Beyond the game settings, the Image Center command also supports all other common features you expect to find in the graphics control panel. There are settings on the monitor display such as resolution and refresh rate as well as monitor layout. There is also a set of video quality settings for adjusting color correction, deinterlacing, movie detection, and more. Unlike graphical settings, there are demonstration / explanation features to show in real-time what the different settings make, and of course there are info panels for current software and hardware, supported functions, and so on. This latter part is undoubtedly far from innovative, but if it is a basic function, then it must be present independently.
Passing the current functionality, it is clear that Intel does not believe they have finished developing their new graphics control panel. In addition to adding more gaming support, both single discovery and single click optimization, there are several other features that other GPU vendors regularly support, such as gaming. Performance monitoring and streaming of games. That's why I would be surprised if Intel did not eventually go to parity here.
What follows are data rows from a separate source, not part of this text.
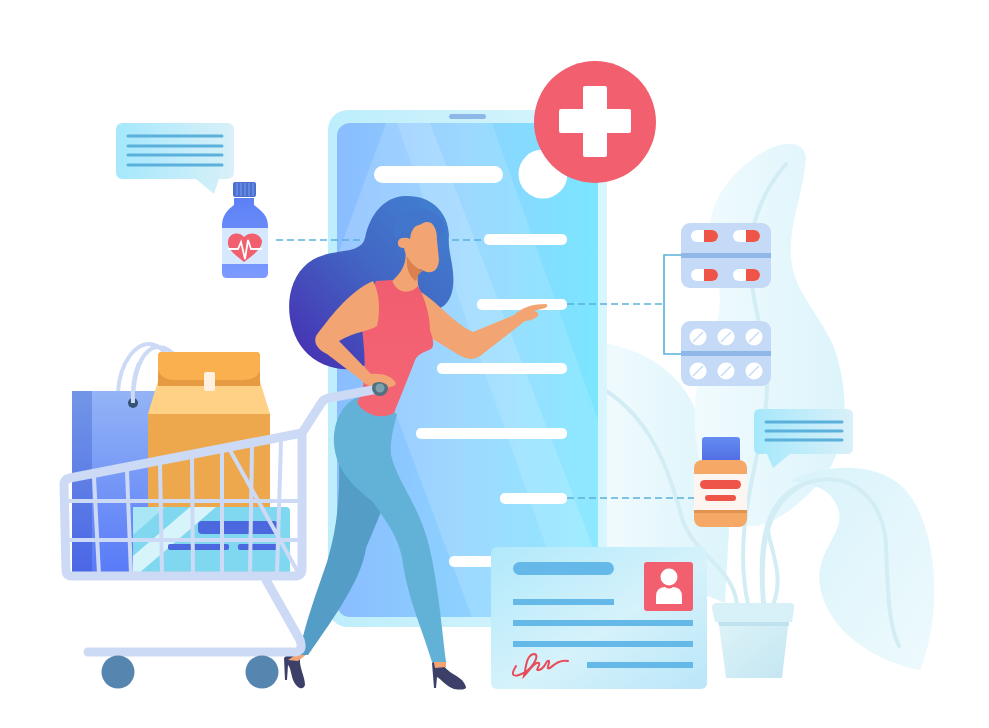
<!DOCTYPE html>
<html lang="en">
<head>
<meta charset="utf-8">
<title>Online pharmacy shopping</title>
<style>
:root{--paper:#fff;--red:#f25f6e;--pill:#ee5548;--sky:#65b9e9;--line:#5bb0dc;--skin:#f2a472;--skin-shade:#d9824f;--jeans:#62b2d8;--jeans-shade:#549dc6;--navy:#3c3f68;--cart:#cddaf6;--wheel:#5685af;--indigo:#4c68df;--pack:#c5daf6;--orange:#eda84e}
html,body{margin:0;width:989px;height:728px;overflow:hidden;background:var(--paper)}
svg{display:block}
.white{fill:var(--paper)}.red{fill:var(--red)}.skin{fill:var(--skin)}.sky{fill:var(--sky)}.navy{fill:var(--navy)}
.link{fill:none;stroke:var(--line);stroke-width:1.6}
.dash{stroke-dasharray:7 4}
.text-lines{fill:none;stroke:var(--line);stroke-width:3;stroke-linecap:round}
.vein{fill:none;stroke:#d3edf5;stroke-width:4;stroke-linecap:round}
.frame{fill:none;stroke:var(--cart);stroke-linecap:round;stroke-linejoin:round}
</style>
</head>
<body>
<svg width="989" height="728" viewBox="0 0 989 728" role="img" aria-label="Woman with a shopping cart choosing medicine on a large phone screen">
<defs>
<linearGradient id="screen" x1="0" y1="0" x2="1" y2="0"><stop stop-color="#8abdff"/><stop offset=".5" stop-color="#8dd2ff"/><stop offset="1" stop-color="#7be6ff"/></linearGradient>
<linearGradient id="case" x1="0" y1="0" x2="1" y2="0"><stop stop-color="#bdeefb"/><stop offset="1" stop-color="#d9f5fd"/></linearGradient>
<linearGradient id="bubble" x1="0" y1="0" x2="1" y2="0"><stop stop-color="#a5e8fc"/><stop offset="1" stop-color="#d9f0f8"/></linearGradient>
<linearGradient id="card" x1="0" y1="0" x2="1" y2="1"><stop stop-color="#b0e9fb"/><stop offset=".55" stop-color="#d6f2fb"/><stop offset="1" stop-color="#b9e6f8"/></linearGradient>
<linearGradient id="hair" x1="0" y1="1" x2="1" y2="0"><stop offset=".1" stop-color="#4636b4"/><stop offset=".55" stop-color="#4267c4"/><stop offset="1" stop-color="#4183d2"/></linearGradient>
<linearGradient id="leaf" x1="0" y1="0" x2="1" y2="0"><stop stop-color="#f1fbfe"/><stop offset="1" stop-color="#dcf4fb"/></linearGradient>
<linearGradient id="leaf-low" x1="0" y1="0" x2="1" y2="1"><stop stop-color="#d8f3fa"/><stop offset="1" stop-color="#eefafd"/></linearGradient>
<linearGradient id="pot" x1="0" y1="0" x2="1" y2="1"><stop stop-color="#dff3f9"/><stop offset="1" stop-color="#c3e6f1"/></linearGradient>
<linearGradient id="bag" x1="0" y1="0" x2="0" y2="1"><stop stop-color="#93b4f5"/><stop offset="1" stop-color="#587af8"/></linearGradient>
<linearGradient id="bag-side" x1="0" y1="0" x2="0" y2="1"><stop stop-color="#7296e6"/><stop offset="1" stop-color="#4a66e6"/></linearGradient>
<linearGradient id="glass" x1="0" y1="0" x2="0" y2="1"><stop stop-color="#5c80f5"/><stop offset="1" stop-color="#7d9bff"/></linearGradient>
<linearGradient id="cap" x1="0" y1="0" x2="0" y2="1"><stop stop-color="#658cf2"/><stop offset="1" stop-color="#506ce2"/></linearGradient>
<linearGradient id="top" x1="0" y1="0" x2="0" y2="1"><stop stop-color="#f15d70"/><stop offset="1" stop-color="#f46673"/></linearGradient>
<clipPath id="screen-area"><rect x="337" y="123" width="261" height="494" rx="13"/></clipPath>
<g id="blister"><rect width="90" height="65" rx="9" fill="#c5daf6"/><rect y="30" width="90" height="5" fill="#8fb8e8"/></g>
<g id="capsule"><rect width="27" height="12" rx="6" class="white"/><path d="M13 0H21A6 6 0 0 1 21 12H13Z" fill="#ee5548"/></g>
<g id="tablet"><circle r="8.5" class="white"/><path d="M-5 5L5-5" stroke="#c5daf6" stroke-width="1.5"/></g>
<g id="shoe"><path d="M0 2C4-2 9 0 12 5C18 14 31 15 34 26C34 29 28 29 22 28C14 25 9 18 5 16L4 27H2Z"/></g>
</defs>

<g id="leaves">
<path d="M600 343C650 348 700 385 702 440C703 475 735 488 728 545L725 603C690 590 640 560 600 555Z" fill="url(#leaf)"/>
<path d="M806 157C803 137 775 141 750 161C714 188 700 226 715 270C730 315 706 345 698 380C688 430 700 500 736 522C760 535 790 515 822 480C850 445 850 390 833 345C814 304 788 288 791 243C792 216 804 190 806 157Z" fill="url(#leaf)"/>
<path d="M790 481C830 461 890 461 913 500C938 540 942 615 920 670C875 662 826 630 820 585C814 548 852 530 835 502C828 488 810 483 790 481Z" fill="url(#leaf-low)"/>
<path class="vein" d="M786 164C755 200 747 240 751 278C757 330 774 355 764 420C756 470 733 535 748 604M605 390C648 418 667 462 681 515C692 555 732 565 737 604M764 604C759 545 767 500 807 483C850 468 884 500 886 545C888 590 888 625 899 646"/>
<path class="vein" d="M763 603C758 540 765 498 806 483M774 602C784 575 770 548 768 530" stroke="#c2e6f2"/>
</g>
<g id="flowerpot"><path d="M718 618H789L782 678H726Z" fill="url(#pot)"/><path d="M712 608Q712 603 717 603H790Q795 603 794 608L792 622H715Z" fill="#d8f0f8"/><path d="M718 622H789V626H719Z" fill="#bfe2ee"/></g>

<g id="phone">
<rect x="328" y="110" width="279" height="517" rx="20" fill="url(#case)"/>
<rect x="337" y="123" width="261" height="494" rx="13" fill="url(#screen)"/>
<g clip-path="url(#screen-area)" class="white"><path d="M397 123H492L598 420V617H571Z" opacity=".13"/><path d="M337 257L386 123H430L598 560V617H472Z" opacity=".15"/></g>
<rect x="449" y="114" width="37" height="5" rx="2.5" fill="#8db8e8"/>
<g class="white">
<rect x="374" y="166" width="129" height="17" rx="8.5"/><circle cx="543" cy="174" r="24.5"/>
<rect x="484" y="234" width="83" height="11" rx="5"/><rect x="477" y="299" width="90" height="11" rx="5"/><rect x="437" y="363" width="130" height="11" rx="5"/><rect x="416" y="428" width="151" height="11" rx="5"/><rect x="500" y="493" width="67" height="11" rx="5"/><rect x="449" y="556" width="118" height="11" rx="5"/>
</g>
</g>
<g id="pharmacy-badge"><circle cx="595" cy="122" r="61" class="red"/><path d="M585 86H605Q607 86 607 88V109H629Q631 109 631 111V131Q631 133 629 133H607V155Q607 157 605 157H585Q583 157 583 155V133H561Q559 133 559 131V111Q559 109 561 109H583V88Q583 86 585 86Z" class="white"/></g>

<g id="connectors" class="link">
<path class="dash" d="M276 240H482M567 304H663M567 498H694"/><path d="M682 255H664V354H682"/>
</g>

<g id="syrup-bottle">
<path d="M234 198H254V205C262 211 268 216 268 226V273Q268 278 263 278H227Q222 278 222 273V226C222 216 227 210 234 205Z" fill="url(#glass)"/>
<rect x="233" y="182" width="23" height="15" rx="2" fill="#4c6fd0"/><path d="M237 183V196M241 183V196M245 183V196M249 183V196M253 183V196" stroke="#7ba2ef" stroke-width="1"/>
<rect x="222" y="228" width="46" height="36" fill="#d6e8fd"/>
<path d="M244 262C234 254 227 249 228 241C229 233 239 231 244 237C250 231 260 233 262 241C262 249 253 255 244 262Z" class="red"/>
<path d="M228 249H238L241 242L245 259L248 240L251 249H262" fill="none" stroke="#fff" stroke-width="1.8"/>
</g>
<g id="speech-left"><path d="M123 123H227Q234 123 234 130V172Q234 179 227 179H219L214 194L196 179H123Q116 179 116 172V130Q116 123 123 123Z" fill="url(#bubble)"/><path class="text-lines" d="M128 136H222M128 146H222M128 155H222M128 165H222"/></g>

<g id="capsule-pack"><use href="#blister" x="681" y="223"/><use href="#capsule" x="691" y="230"/><use href="#capsule" x="733" y="230"/><use href="#capsule" x="691" y="269"/><use href="#capsule" x="733" y="269"/></g>
<g id="tablet-pack"><use href="#blister" x="681" y="321"/><use href="#tablet" x="698" y="337"/><use href="#tablet" x="726" y="337"/><use href="#tablet" x="754" y="337"/><use href="#tablet" x="698" y="371"/><use href="#tablet" x="726" y="371"/><use href="#tablet" x="754" y="371"/></g>
<g id="speech-right"><path d="M760 409H847Q853 409 853 415V448Q853 454 847 454H790L773 468L767 454H760Q754 454 754 448V415Q754 409 760 409Z" fill="url(#bubble)"/><path class="text-lines" d="M766 422H842M766 431H842M766 440H842"/></g>
<g id="pill-bottle">
<rect x="702" y="437" width="38" height="25" rx="3" fill="url(#cap)"/><rect x="694" y="460" width="53" height="67" rx="8" fill="#f6a967"/><rect x="694" y="474" width="53" height="36" fill="#fdf5f0"/>
<g fill="#ee5548"><rect x="700" y="480" width="41" height="9" rx="4.5"/><rect x="705" y="495" width="31" height="6" rx="3"/></g><rect x="694" y="510" width="53" height="3" fill="#e2934f"/>
</g>

<g id="prescription-card">
<rect x="491" y="547" width="216" height="142" rx="6" fill="url(#card)"/>
<g class="sky"><rect x="513" y="562" width="101" height="13" rx="6.5"/><rect x="513" y="599" width="101" height="6"/><rect x="513" y="620" width="180" height="6"/><rect x="513" y="641" width="180" height="6"/><rect x="587" y="662" width="106" height="6"/></g>
<rect x="644" y="562" width="49" height="49" rx="3" class="red"/><circle cx="669" cy="577" r="8.5" class="white"/><path d="M656 604V597Q656 587 665 587Q669 590 673 587Q682 587 682 597V604Z" class="white"/>
<path d="M516 666C511 674 512 677 519 675C532 671 541 654 534 654C526 655 526 668 524 676C530 670 535 661 539 663C541 665 534 671 539 670C546 668 546 659 549 661C550 664 545 670 550 668C556 663 560 660 568 661" fill="none" stroke="#e84c59" stroke-width="2" stroke-linecap="round"/>
</g>

<g id="woman">
<path id="hair-back" d="M405 196C430 195 448 211 449 235C447 254 457 270 452 292C449 304 441 309 434 310L380 325L372 361C356 375 322 371 304 350C284 326 283 283 308 263C330 246 360 257 365 238C370 214 384 197 405 196Z" fill="url(#hair)"/>
<g id="shoes" class="navy"><use href="#shoe" x="432" y="661"/><path d="M284 658C288 653 298 652 300 658C299 668 305 676 305 685C303 691 297 688 294 682C291 676 291 668 288 665L287 680H285Z"/></g>
<path d="M432 653L446 660V667L435 668ZM300 652L312 650L298 661L288 660Z" class="skin"/>
<path id="leg-back" d="M339 458C340 500 337 528 327 562C316 594 304 626 299 655H308C336 615 362 578 366 548L386 500Z" fill="#549dc6"/>
<path id="leg-front" d="M357 397C340 406 333 424 334 444C336 470 352 485 373 502C384 519 398 535 402 558C408 600 421 625 432 662H446C441 620 436 565 425 532C415 501 397 480 391 455C390 440 393 430 397 414Z" fill="#62b2d8"/>
<path id="neck" d="M391 282C405 270 407 260 405 247L424 265C416 270 417 279 419 290C410 298 396 296 387 287Z" class="skin"/>
<path d="M407 255C411 265 418 269 423 271C418 273 417 278 416 281C408 276 406 266 407 255Z" fill="#d9824f"/>
<path id="face" d="M410 239C411 227 419 222 427 222C436 222 437 233 437 240L439 260C438 272 431 274 424 271C413 266 406 258 404 248C396 249 396 238 403 238Q407 237 410 239Z" class="skin"/>
<path id="fringe" d="M398 239C401 225 421 228 427 220C434 223 438 232 438 241L446 231C443 212 425 204 407 212C393 219 391 235 398 239Z" fill="#4176cc"/>
<path id="pointing-arm" d="M416 290C432 295 452 323 473 332L514 315C522 307 534 304 546 304Q549 306 545 308L534 311C544 314 535 320 525 321L484 353C475 361 467 360 459 355L431 338C418 325 413 304 416 290Z" class="skin"/>
<path id="tank-top" d="M376 281L392 280C397 295 411 294 418 286C425 298 430 316 430 330C433 339 435 346 431 349C422 353 416 355 414 363L394 413C380 421 362 413 357 402C369 385 364 350 362 326L366 302Z" fill="url(#top)"/>
<path id="resting-arm" d="M373 281C348 292 328 320 316 336C313 344 319 350 327 354L361 380C369 389 386 391 396 384C394 376 381 373 371 374L339 341C354 332 370 331 377 326C381 310 379 291 373 281Z" class="skin"/>
</g>

<g id="shopping">
<g id="blue-bag"><path d="M118 392C120 360 137 343 150 344C166 345 178 370 181 394M133 403C133 367 145 347 158 347C174 347 185 365 188 392" fill="none" stroke="#cddaf6" stroke-width="4"/><path d="M72 391H165V574H72Z" fill="url(#bag)"/><path d="M72 391H92V574H72Z" fill="url(#bag-side)"/><circle cx="133" cy="403" r="5" fill="#365478"/><path d="M133 403C132 385 135 372 139 363" fill="none" stroke="#cddaf6" stroke-width="4"/></g>
<g id="paper-bag"><path d="M148 413H270V520H148Z" fill="#eda84e"/><path d="M158 381H260L270 414H148Z" fill="#ffd186"/><path d="M158 356Q158 352 162 352H256Q260 352 260 356V386H158Z" fill="#e69a42"/><path d="M158 355Q158 352 162 352H256Q260 352 260 356V370C258 378 250 380 242 380H174C166 380 160 376 158 370Z" fill="#fab04e"/><rect x="204" y="372" width="11" height="19" rx="2" fill="#fff0e0"/></g>
<g id="gift-card"><rect x="133" y="507" width="157" height="67" rx="4" fill="#80d8f0"/><path d="M133 574V556L190 507H216L138 574Z" fill="#d8f4fb"/><path d="M133 507H165L133 535Z" fill="#a9e7f7"/><g fill="#4c68df"><rect x="198" y="521" width="80" height="13" rx="4"/><rect x="168" y="544" width="61" height="6" rx="2"/><rect x="238" y="544" width="40" height="6" rx="2"/></g></g>
</g>

<g id="cart">
<path class="frame" stroke-width="4" d="M66 501H302M66 540H302M94 477L99 574M127 471L131 574M160 465L162 574M192 459L193 574M222 453V574M252 448L250 574M281 442L277 574M231 452L299 574"/>
<path class="frame" stroke-width="9" d="M302 433L70 478Q64 479 64 485L66 570Q66 576 72 576H295Q302 576 302 569ZM302 433L322 402Q324 399 329 398L378 389M266 580L300 640Q304 652 294 652H88"/>
<circle cx="380" cy="388" r="8" fill="#4f7180"/><circle cx="380" cy="388" r="4.5" fill="#7ea0ad"/>
<path d="M372 376C382 374 392 377 396 384Q393 388 388 386C382 380 376 382 372 384Z" class="skin"/>
<g fill="#5685af"><circle cx="118" cy="672" r="16.5"/><circle cx="262" cy="672" r="16.5"/></g>
</g>
</svg>
</body>
</html>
But eventually starting their Graphics Command Center is more than simply improving the present; it is about laying the foundations for the future. The company is preparing to launch its Gen11 iGPU architecture this year, and all the signs indicate that the most common graphics processor configurations are much more powerful than the Skylake-era GT2 configurations. Next year, of course, will be the introduction of the first Intel discrete graphics processors Xe. Intel has big ambitions here, and in order to compete with NVIDIA and AMD, they have to coincide with their software ecosystems, not just compare them to the hardware front. So their last control panel is an important step forward in creating this ecosystem.
At the moment, however, Intel just wants to smooth out its new control panel. As part of their Odyssey community feedback / evangelism program, Intel has taken on the "early access" aspect of this edition and courtesy of user feedback on the application. And even though I suspect that Intel already knows exactly what they want to do and work on, it certainly will not bother feedback on this long road to Xe.